About this task: Return all lines in the data where the string "width" can be found.

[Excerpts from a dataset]

....................

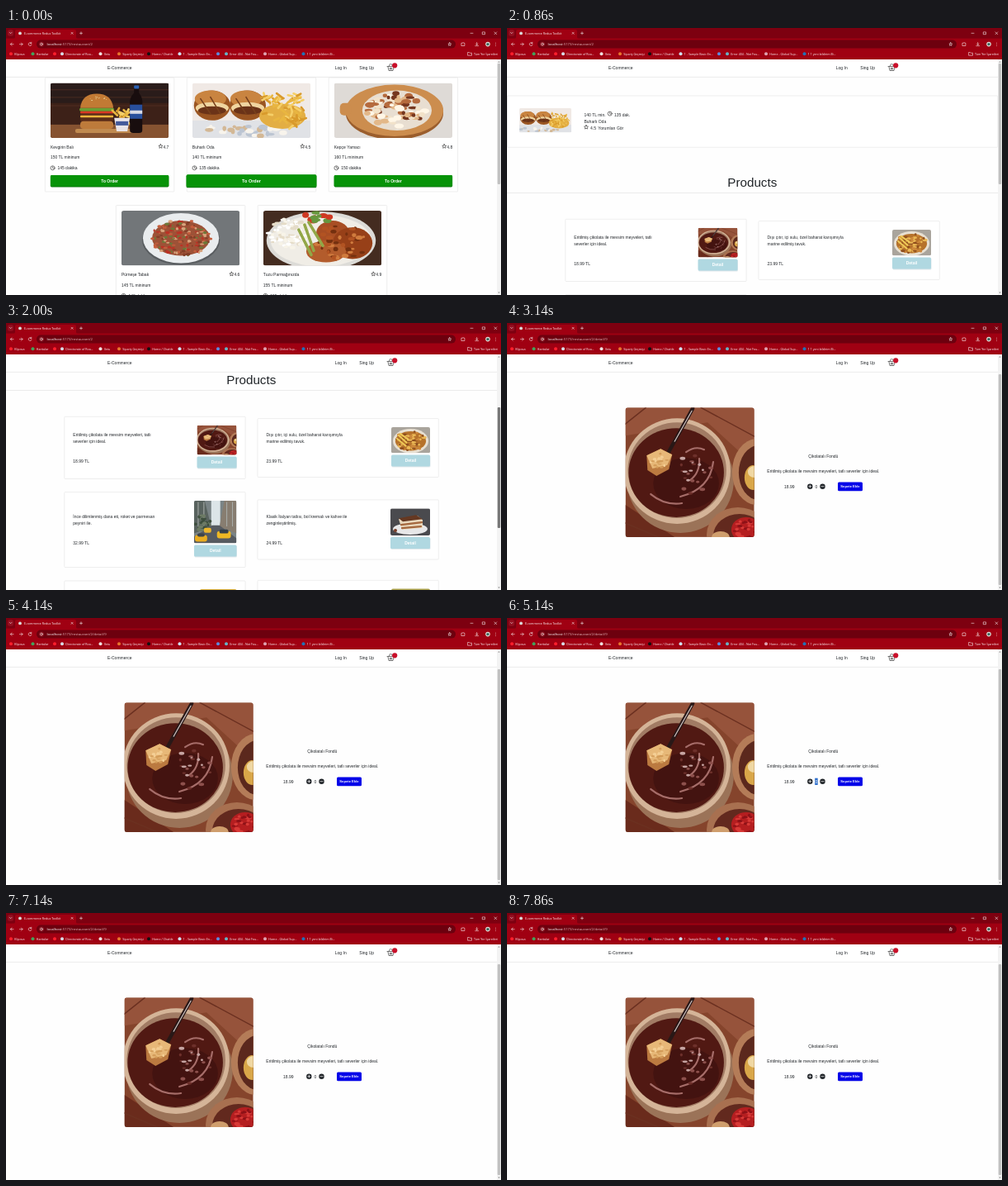
Animation of 600 by 323 pixels, one loop 8 s. Source, as an HTML page:

```html
<!DOCTYPE html>
<html lang="tr">
<head>
<meta charset="utf-8">
<title>E-commerce Redux Toolkit</title>
<style>
html, body { margin: 0; width: 100%; height: 100%; overflow: hidden; background: #fff; }
svg { display: block; }
#stage { width: 100%; height: 100%; }
text { font: 5px "Liberation Sans", Arial, sans-serif; fill: #212529; white-space: pre; }
.ui text { font: 3.6px "Open Sans", "Noto Sans", sans-serif; fill: #fff; }
.ui .url { font-size: 4.3px; fill: #e3b4b8; }
.ui .host { fill: #fff; }
.mid { text-anchor: middle; }
.end { text-anchor: end; }
.btn { font-weight: bold; fill: #fff; text-anchor: middle; }
.line { fill: none; stroke: #222; stroke-width: .6; stroke-linecap: round; stroke-linejoin: round; }
.ui .line { stroke: #fff; stroke-width: .55; }
.box { fill: #fff; stroke: #e2e2e2; stroke-width: .6; }

.list, .menu, .detail, .shop, .drag, .picked, .scroll, .add { animation: 8s linear infinite; }
.list { animation-name: list; }
.menu { animation-name: menu; }
.shop { animation-name: shop; }
.detail { animation-name: detail; }
.scroll { animation-name: scroll; }
.thumb { animation-name: thumb; }
.drag { animation-name: drag; }
.picked { animation-name: picked; }
.add { animation-name: add; transform-origin: 416px 197.8px; }
.list, .menu, .shop, .detail, .drag, .picked { animation-timing-function: step-end; }
@keyframes list { 0% { visibility: visible } 1.75%, 100% { visibility: hidden } }
@keyframes menu { 0% { visibility: hidden } 1.75% { visibility: visible } 34%, 100% { visibility: hidden } }
@keyframes shop { 0% { visibility: visible } 34%, 100% { visibility: hidden } }
@keyframes detail { 0% { visibility: hidden } 34%, 100% { visibility: visible } }
@keyframes scroll {
  0%, 16.125% { transform: none; animation-timing-function: ease-in-out }
  24.5%, 100% { transform: translateY(-118px) }
}
@keyframes thumb {
  0%, 16.125% { transform: none; animation-timing-function: ease-in-out }
  24.5%, 100% { transform: translateY(59px) }
}
@keyframes drag { 0% { fill: #c1c1c1 } 16.125% { fill: #787878 } 28.6%, 100% { fill: #c1c1c1 } }
@keyframes picked { 0% { visibility: hidden } 55.4% { visibility: visible } 87.5%, 100% { visibility: hidden } }
@keyframes add { 0%, 75% { transform: none } 77%, 86% { transform: scale(1.08) } 88%, 100% { transform: none } }
</style>
</head>
<body>
<svg id="stage" viewBox="0 0 600 323" preserveAspectRatio="none"></svg>
<script>
let seed = 7;
const random = () => (seed = (seed * 16807) % 2147483647) / 2147483647;

const text = (x, y, s, cls = '') => `<text x="${x}" y="${y}" class="${cls}">${s}</text>`;
const rect = (x, y, w, h, fill, r = 0) => `<rect x="${x}" y="${y}" width="${w}" height="${h}" fill="${fill}" rx="${r}"/>`;
const oval = (x, y, rx, ry, fill, extra = '') => `<ellipse cx="${x}" cy="${y}" rx="${rx}" ry="${ry}" fill="${fill}" ${extra}/>`;
const dot = (x, y, r, fill) => oval(x, y, r, r, fill);
const path = (d, fill, extra = '') => `<path d="${d}" fill="${fill}" ${extra}/>`;
const line = d => `<path class="line" d="${d}"/>`;
const stroke = (d, color, w) => path(d, 'none', `stroke="${color}" stroke-width="${w}" stroke-linecap="round"`);
const box = (x, y, w, h) => `<rect class="box" x="${x}" y="${y}" width="${w}" height="${h}" rx=".8"/>`;
const clock = (x, y) => `<circle class="line" cx="${x}" cy="${y}" r="2.5"/>` + line(`M${x} ${y - 1.5}v1.6l1 .6`);

function star(x, y, r = 2.6) {
  const points = Array.from({ length: 10 }, (_, i) => {
    const a = i * Math.PI / 5, d = i % 2 ? r * .48 : r;
    return `${(x + d * Math.sin(a)).toFixed(2)},${(y - d * Math.cos(a)).toFixed(2)}`;
  });
  return `<polygon class="line" points="${points.join(' ')}"/>`;
}

// Random bits of food inside an ellipse
function scatter(n, cx, cy, rx, ry, colors, size) {
  let out = '';
  for (let i = 0; i < n; i++) {
    const a = random() * 2 * Math.PI, d = Math.sqrt(random());
    out += oval((cx + rx * d * Math.cos(a)).toFixed(1), (cy + ry * d * Math.sin(a)).toFixed(1),
      (size * (.5 + random())).toFixed(1), (size * (.4 + random() * .5)).toFixed(1), colors[i % colors.length]);
  }
  return out;
}

function fries(n, x, y, w, h) {
  let out = '';
  for (let i = 0; i < n; i++) {
    const px = x + random() * w, py = y + random() * h;
    out += stroke(`M${px.toFixed(1)} ${py.toFixed(1)}l${(random() * 18 - 9).toFixed(1)} ${(random() * 14 - 7).toFixed(1)}`,
      ['#e9b640', '#f5cf68', '#d99a2b'][i % 3], 2.6);
  }
  return out;
}

const burger = (x, y, w) =>
  rect(x - w, y - 2, w * 2, 15, '#5a2c18', 4) + rect(x - w - 1, y - 4, w * 2 + 2, 4, '#69a033', 2) +
  rect(x - w, y, w * 2, 2.5, '#d93824', 1) + rect(x - w, y + 5, w * 2, 2.5, '#f0b53c', 1) +
  path(`M${x - w} ${y - 4}q2 -17 ${w} -17t${w} 17z`, '#c27a34') +
  rect(x - w, y + 12, w * 2, 9, '#bd7b3b', 4) + scatter(12, x, y - 14, w * .6, 4, ['#efd59a'], .7);

const bun = (x, y) =>
  oval(x, y, 22, 18, '#9a5522') + oval(x - 2, y - 8, 19, 10, '#c98440') + oval(x, y + 3, 20, 7, '#f0d5a0') +
  oval(x, y + 6, 17, 5, '#6b3318') + stroke(`M${x - 14} ${y - 8}l12 18m0 -20l12 20`, '#77401c', 1.6);

const photos = {
  burger: [143, 66, () => rect(0, 0, 143, 66, '#3d2118') + rect(0, 0, 143, 24, '#2a1c1a') +
    [8, 17, 27].map(y => rect(0, y, 143, .6, '#5c3325')).join('') + rect(0, 50, 143, 16, '#865331') +
    rect(30, 55, 72, 5, '#c08a50', 2) + burger(56, 34, 20) + fries(16, 80, 34, 12, 12) +
    path('M77 42h19l-3 16h-13z', '#e9e4e8') + rect(79, 46, 15, 5, '#445a9a') +
    path('M101 5h6v7q5 6 4 14v31q0 3-4 3h-7q-4 0-4-3v-31q-1-8 5-14z', '#180d0e') +
    rect(101, 3, 6, 4, '#2a61b4', 1) + rect(96, 26, 15, 17, '#284f9d') + rect(96, 33, 15, 4, '#d8dae6')],
  aroma: [143, 66, () => rect(0, 0, 143, 66, '#f0e9e5') + rect(0, 45, 143, 21, '#e0e2e6') +
    scatter(26, 60, 58, 60, 6, ['#d3b896', '#bcc5d2', '#f8f4ec'], 4) + bun(24, 27) + bun(67, 27) +
    oval(109, 40, 28, 15, '#e3ae43') + fries(60, 88, 14, 44, 36)],
  board: [143, 66, () => rect(0, 0, 143, 66, '#dedad6') + oval(73, 36, 59, 32, '#9b5e2d') + oval(73, 33, 59, 31, '#cc8d4e') +
    rect(7, 24, 14, 15, '#cc8d4e', 5) + oval(76, 33, 42, 24, '#e8ded1') +
    scatter(80, 76, 32, 37, 20, ['#b56a3d', '#f2e2c9', '#76371f', '#e3b889', '#fff6e6'], 4)],
  mince: [143, 66, () => rect(0, 0, 143, 66, '#727679') + oval(72, 35, 47, 30, '#595d60') + oval(72, 33, 46, 30, '#e9ecee') +
    oval(72, 33, 35, 21, '#9d5237') + scatter(150, 72, 33, 36, 22, ['#833f28', '#c45d3c', '#d8a27b', '#6c7839', '#bb3225'], 2)],
  grill: [143, 66, () => rect(0, 0, 143, 66, '#442c20') + oval(70, 36, 66, 35, '#dcdbd7') + oval(70, 36, 61, 31, '#f0ede6') +
    scatter(90, 31, 27, 25, 18, ['#f8f4e8', '#e5dcc8', '#fff'], 2.5) +
    oval(84, 27, 20, 15, '#a84e24') + oval(108, 39, 24, 19, '#974018') + oval(76, 49, 24, 13, '#b35c2c') +
    scatter(45, 94, 38, 32, 22, ['#d07b3d', '#74300f', '#b25322'], 3) + scatter(14, 66, 8, 17, 6, ['#cf3822', '#66963e'], 4) +
    stroke('M50 17l11 31m-18 -25l15 30m-3 -39l17 28', '#92a747', 3.5)],
  fondue: [157, 157, () => rect(0, 0, 157, 157, '#85442c') +
    path('M0 0H157V70L100 18L0 34z', '#96533b') + path('M0 118L60 157H0z', '#6a2b1c') +
    stroke('M92 0L157 35M0 20L25 0M0 140L40 157', '#6b3020', 1.5) +
    oval(67, 88, 65, 64, '#9b7358') + oval(63, 77, 65, 64, '#d4b498') + oval(63, 76, 60, 58, '#a17b64') +
    oval(62, 79, 58, 54, '#511913') + oval(74, 92, 40, 31, '#431310') +
    stroke('M67 108Q103 99 107 66M79 88Q91 79 90 62M31 105Q48 119 69 116M74 54Q85 46 96 51', '#a66d69', 2.2) +
    scatter(22, 82, 84, 24, 28, ['#8d504c', '#c6a4a2', '#6d302b'], 2.4) +
    stroke('M82 1L51 57', '#291817', 4.5) + stroke('M81 4L60 41', '#d0c5c4', 1.2) +
    path('M26 58L43 50L57 57L53 75L38 83L27 76z', '#bb7a40') + path('M26 58L43 50L57 57L51 70L33 74z', '#e7b878') +
    scatter(20, 41, 64, 11, 9, ['#f4cf95', '#d39c59'], 2) +
    oval(160, 78, 30, 40, '#b47c58') + oval(162, 79, 24, 33, '#5b281d') + oval(156, 85, 11, 15, '#d9a749') + oval(157, 78, 8, 7, '#efd7a3') +
    oval(137, 154, 38, 33, '#a87050') + oval(139, 156, 32, 27, '#62291e') +
    oval(147, 148, 18, 15, '#b51e20') + scatter(28, 147, 148, 15, 12, ['#d83a37', '#8e1117'], 2.6) +
    oval(116, 157, 11, 7, '#cf9e6d')],
  chicken: [48, 32, () => rect(0, 0, 48, 32, '#a9a49c') + oval(24, 17, 22, 15, '#e8e0d2') + oval(24, 17, 19, 12, '#b6722b') +
    scatter(60, 24, 17, 18, 12, ['#cd883b', '#8f4e1d', '#ebb956'], 2.2) + stroke('M9 10l10 9m-12 -5l11 9m-7 -15l10 7', '#efcb58', 2)],
  street: [52, 52, () => rect(0, 0, 52, 52, '#7a8486') + rect(21, 0, 11, 32, '#dce5e8') + path('M0 0H13L21 32L0 40z', '#59635f') +
    path('M52 0H37L31 32L52 40z', '#877d70') + path('M22 30H31L52 46V52H0V44z', '#565b61') +
    [5, 12, 40, 47].map(x => stroke(`M${x} 2V31`, '#aab1ad', 1)).join('') + scatter(25, 10, 27, 10, 9, ['#3d4e3d', '#6d7b65'], 2.5) +
    rect(28, 37, 17, 9, '#eeb824', 3) + rect(31, 35, 11, 5, '#354048', 2) + rect(12, 33, 9, 6, '#ebb52c', 2) + rect(1, 42, 15, 8, '#e9ac1f', 3) + rect(4, 40, 9, 4, '#3e454a', 2)],
  cake: [48, 33, () => rect(0, 0, 48, 33, '#4a4a4e') + oval(24, 25, 21, 7, '#e7e7e8') + path('M10 13L33 9L39 14V24L14 26z', '#ead9bd') +
    path('M10 12L31 8L39 13L15 16z', '#653822') + stroke('M13 20L38 17M14 24L37 22', '#a5683e', 2.2) + dot(6, 27, 2, '#783d27')],
};

function photo(name, x, y, w, h, r = 2) {
  const [vw, vh, draw] = photos[name], id = `clip${x}-${y}`;
  return `<clipPath id="${id}"><rect x="${x}" y="${y}" width="${w}" height="${h}" rx="${r}"/></clipPath>
    <g clip-path="url(#${id})"><svg x="${x}" y="${y}" width="${w}" height="${h}" viewBox="0 0 ${vw} ${vh}" preserveAspectRatio="none">${draw()}</svg></g>`;
}

function restaurant(x, y, name, image, rating, price, minutes, hover) {
  const grow = hover ? `transform="translate(${x + 78.2} ${y + 125}) scale(1.1) translate(${-x - 78.2} ${-y - 125})"` : '';
  return box(x, y, 156.4, 138) + photo(image, x + 6.5, y + 6.5, 143.4, 66.5, 3) +
    text(x + 6.5, y + 85.5, name) + star(x + 140, y + 83.2) + text(x + 150, y + 85.5, rating, 'end') +
    text(x + 6.5, y + 98.3, `${price} TL mininum`) + clock(x + 9.2, y + 109.3) + text(x + 15, y + 111.2, `${minutes} dakika`) +
    `<g ${grow}>` + rect(x + 6.5, y + 118.5, 143.4, 14, '#08770a', 1.4) + rect(x + 6.5, y + 118, 143.4, 13.6, '#079308', 1.4) +
    text(x + 78.2, y + 126.8, 'To Order', 'btn') + '</g>';
}

// baseY is the first text line; the picture sets the card height
function product(x, baseY, lines, price, image, imgX, imgY, w, h) {
  const by = imgY + h + 2;
  return box(x, imgY - 10.4, 219.3, h + 39.4) + lines.map((s, i) => text(x + 10.5, baseY + i * 8, s)).join('') +
    text(x + 10.5, baseY + 31.5, `${price} TL`) + photo(image, imgX, imgY, w, h) +
    rect(imgX + .5, by + .7, w, 14.2, '#dfe8eb', 1.5) + rect(imgX, by, w, 14, '#b0d8e1', 1.5) + text(imgX + w / 2, by + 8.6, 'Detail', 'btn');
}

const list = `<g class="list">` +
  restaurant(47.4, 60, 'Kevgirin Balı', 'burger', '4.7', 150, 145) +
  restaurant(219.3, 60, 'Buharlı Oda', 'aroma', '4.5', 140, 135, true) +
  restaurant(391.2, 60, 'Kepçe Yamacı', 'board', '4.8', 160, 150) +
  restaurant(133.4, 214.5, 'Pürneşe Tabak', 'mince', '4.6', 145, 140) +
  restaurant(305.3, 214.5, 'Tuzu Parmağınızda', 'grill', '4.9', 155, 155) + '</g>';

const menu = `<g class="menu"><g class="scroll">` + box(.3, 82, 594.5, 62.3) + photo('aroma', 15, 97, 63, 29.5, 1.5) +
  text(93.5, 106.7, '140 TL min.') + clock(124.7, 103.6) + text(130, 106.7, '135 dak.') + text(93.5, 114.7, 'Buharlı Oda') +
  star(96, 120) + text(101, 122.7, '4.5') + text(110.3, 122.7, 'Yorumları Gör') +
  `<text x="297.3" y="192" class="mid" style="font-size:15.2px">Products</text>` + rect(0, 199, 595, .6, '#dedede') +
  product(70.8, 255, ['Eritilmiş çikolata ile mevsim meyveleri, tatlı', 'severler için ideal.'], '18.99', 'fondue', 231.5, 241.7, 48, 35.8) +
  product(305, 255, ['Dışı çıtır, içi sulu, özel baharat karışımıyla', 'marine edilmiş tavuk.'], '23.99', 'chicken', 467, 244, 47, 31.5) +
  product(70.8, 354, ['İnce dilimlenmiş dana eti, roket ve parmesan', 'peyniri ile.'], '32.99', 'street', 228, 333, 51.5, 51.5) +
  product(305, 354, ['Klasik İtalyan tatlısı, bol kremalı ve kahve ile', 'zenginleştirilmiş.'], '24.99', 'cake', 466, 342.3, 48, 32.7) +
  box(70.8, 430, 219.3, 80) + rect(235, 440, 44.5, 30, '#d5aa35', 2) + box(305, 429.3, 219.3, 80) + rect(467, 439.6, 47, 30, '#a9a04a', 2) +
  '</g></g>';

const detail = `<g class="detail">` + photo('fondue', 143.4, 102.3, 156.4, 156.6, 3.5) +
  text(383.3, 163, 'Çikolatalı Fondü', 'mid') + text(383.3, 180.8, 'Eritilmiş çikolata ile mevsim meyveleri, tatlı severler için ideal.', 'mid') +
  text(336, 199.6, '18.99') + dot(367.3, 197.7, 3.2, '#212529') + dot(382.5, 197.7, 3.2, '#212529') +
  stroke('M365.8 197.7h3m-1.5 -1.5v3M381 197.7h3', '#fff', .7) + text(374.9, 199.6, '0', 'mid') +
  `<g class="picked">` + rect(373.2, 193.7, 3.5, 8.3, '#2f6fcb') + `<text x="374.9" y="199.6" class="mid" style="fill:#fff">0</text></g>` +
  `<g class="add">` + rect(401, 192.4, 30, 10.8, '#0505e8', 1.5) + `<text x="416" y="199.3" class="btn" style="font-size:4.17px">Sepete Ekle</text></g></g>`;

const header = rect(0, 38, 595, 21, '#fff') + rect(0, 58.9, 595, .6, '#dedede') +
  text(123, 50.4, 'E-Commerce') + text(398.8, 50.4, 'Log In') + text(428.3, 50.4, 'Sing Up') +
  line('M462 46.5h8.5M463 47l1 4.5h5l1-4.5M464.2 46l1.5-2.6M468.5 46l-1.5-2.6M465.3 48.2v1.8M466.5 48.2v1.8M467.7 48.2v1.8') + dot(471.2, 45.3, 3.1, '#c8102a');

const scrollbar = rect(595, 38, 5, 285, '#f3f3f3') + path('M596.4 41.6l1.1-1.4l1.1 1.4zM596.4 319.6l1.1 1.4l1.1-1.4z', '#777') +
  `<g class="shop"><g class="scroll thumb"><rect class="drag" x="595.8" y="43" width="3.4" height="146" rx="1"/></g></g>` +
  `<g class="detail">${rect(595.8, 62, 3.4, 255, '#c1c1c1', 1)}</g>`;

const bookmarks = [
  [6, '#ff1f2d', 'Klipova'], [32.5, '#43a35b', 'Haritalar'], [59, '#ff1f2d', ''], [68, '#d8dde8', 'Directorate of Roa...'],
  [114.5, '#eee2e0', 'Iletu'], [137, '#e8762d', 'Sipariş Geçmişi'], [173, '#111', 'Home / Chattle'], [210.5, '#cfe2f6', '1 - Sample Basic En...'],
  [257, '#5c8be0', ''], [267, '#66b3c5', 'Error 404 - Not Fou...'], [314, '#dfa1b0', 'Home - Global Sup...'], [360.5, '#2172b8', '1 1 yeni bildirim Bi...'],
].map(([x, color, label]) => dot(x, 31.2, 2, color) + text(x + 4.3, 32.5, label)).join('');

const url = (cls, tail) => `<text x="49.5" y="21.2" class="url ${cls}"><tspan class="host">localhost</tspan>:5173/restaurant/2${tail}</text>`;

const browser = `<g class="ui">` + rect(0, 0, 600, 13, '#7d0010') + rect(0, 12.6, 600, 25.4, '#a00012') +
  path('M9 13q2 0 2-2V4q0-2 2-2H83q2 0 2 2v7q0 2 2 2z', '#a00012') + rect(2, 2.2, 7, 7.6, '#930f20', 2) + line('M4.3 5.4l1.3 1.3l1.3-1.3') +
  dot(17, 6.4, 1.9, '#dadada') + text(22, 7.7, 'E-commerce Redux Toolkit') + line('M79 5.2l2.2 2.2m0-2.2l-2.2 2.2M89.5 6.3h3m-1.5-1.5v3') +
  line('M563 6.3h3M577.7 4.9h2.8v2.8h-2.8zM592 4.9l2.8 2.8m0-2.8l-2.8 2.8') +
  line('M9 19.6H5.4l1.6-1.7m-1.6 1.7l1.6 1.7M16.5 19.6h3.6l-1.6-1.7m1.6 1.7l-1.6 1.7M30.6 18.3a1.9 1.9 0 1 0 .4 1.7M30.8 17.2v1.3h-1.4') +
  rect(37, 14.6, 508, 10, '#6d000e', 5) + dot(43, 19.6, 3, '#8c1724') + `<circle class="line" cx="43" cy="19.6" r="1.4"/>` +
  url('shop', '') + url('detail', '/detail/9') + star(537.8, 19.7, 2) +
  line('M552.3 18.2h1.2q.6-1.6 1.2 0h1.2v3.3h-3.6zM570.7 17.4v3m-1.2-1.2l1.2 1.2l1.2-1.2M568.8 21.6h3.8') +
  dot(584, 19.6, 2.8, '#e0d9d6') + dot(584, 19.6, 1.7, '#36665b') + [17.9, 19.6, 21.3].map(y => dot(593.5, y, .45, '#fff')).join('') +
  bookmarks + line('M560 29.5h1.5l.7.7h2.3v3H560z') + text(567, 32.5, 'Tüm Yer İşaretleri') + '</g>';

document.getElementById('stage').innerHTML = rect(0, 0, 600, 323, '#fefefe') + list + menu + detail + header + scrollbar + browser;
</script>
</body>
</html>
```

....................

Finished exercise:
html, body { margin: 0; width: 100%; height: 100%; overflow: hidden; background: #fff; }
#stage { width: 100%; height: 100%; }
.line { fill: none; stroke: #222; stroke-width: .6; stroke-linecap: round; stroke-linejoin: round; }
.ui .line { stroke: #fff; stroke-width: .55; }
.box { fill: #fff; stroke: #e2e2e2; stroke-width: .6; }
const rect = (x, y, w, h, fill, r = 0) => `<rect x="${x}" y="${y}" width="${w}" height="${h}" fill="${fill}" rx="${r}"/>`;
const stroke = (d, color, w) => path(d, 'none', `stroke="${color}" stroke-width="${w}" stroke-linecap="round"`);
const box = (x, y, w, h) => `<rect class="box" x="${x}" y="${y}" width="${w}" height="${h}" rx=".8"/>`;
  return `<clipPath id="${id}"><rect x="${x}" y="${y}" width="${w}" height="${h}" rx="${r}"/></clipPath>
    <g clip-path="url(#${id})"><svg x="${x}" y="${y}" width="${w}" height="${h}" viewBox="0 0 ${vw} ${vh}" preserveAspectRatio="none">${draw()}</svg></g>`;
  `<g class="shop"><g class="scroll thumb"><rect class="drag" x="595.8" y="43" width="3.4" height="146" rx="1"/></g></g>` +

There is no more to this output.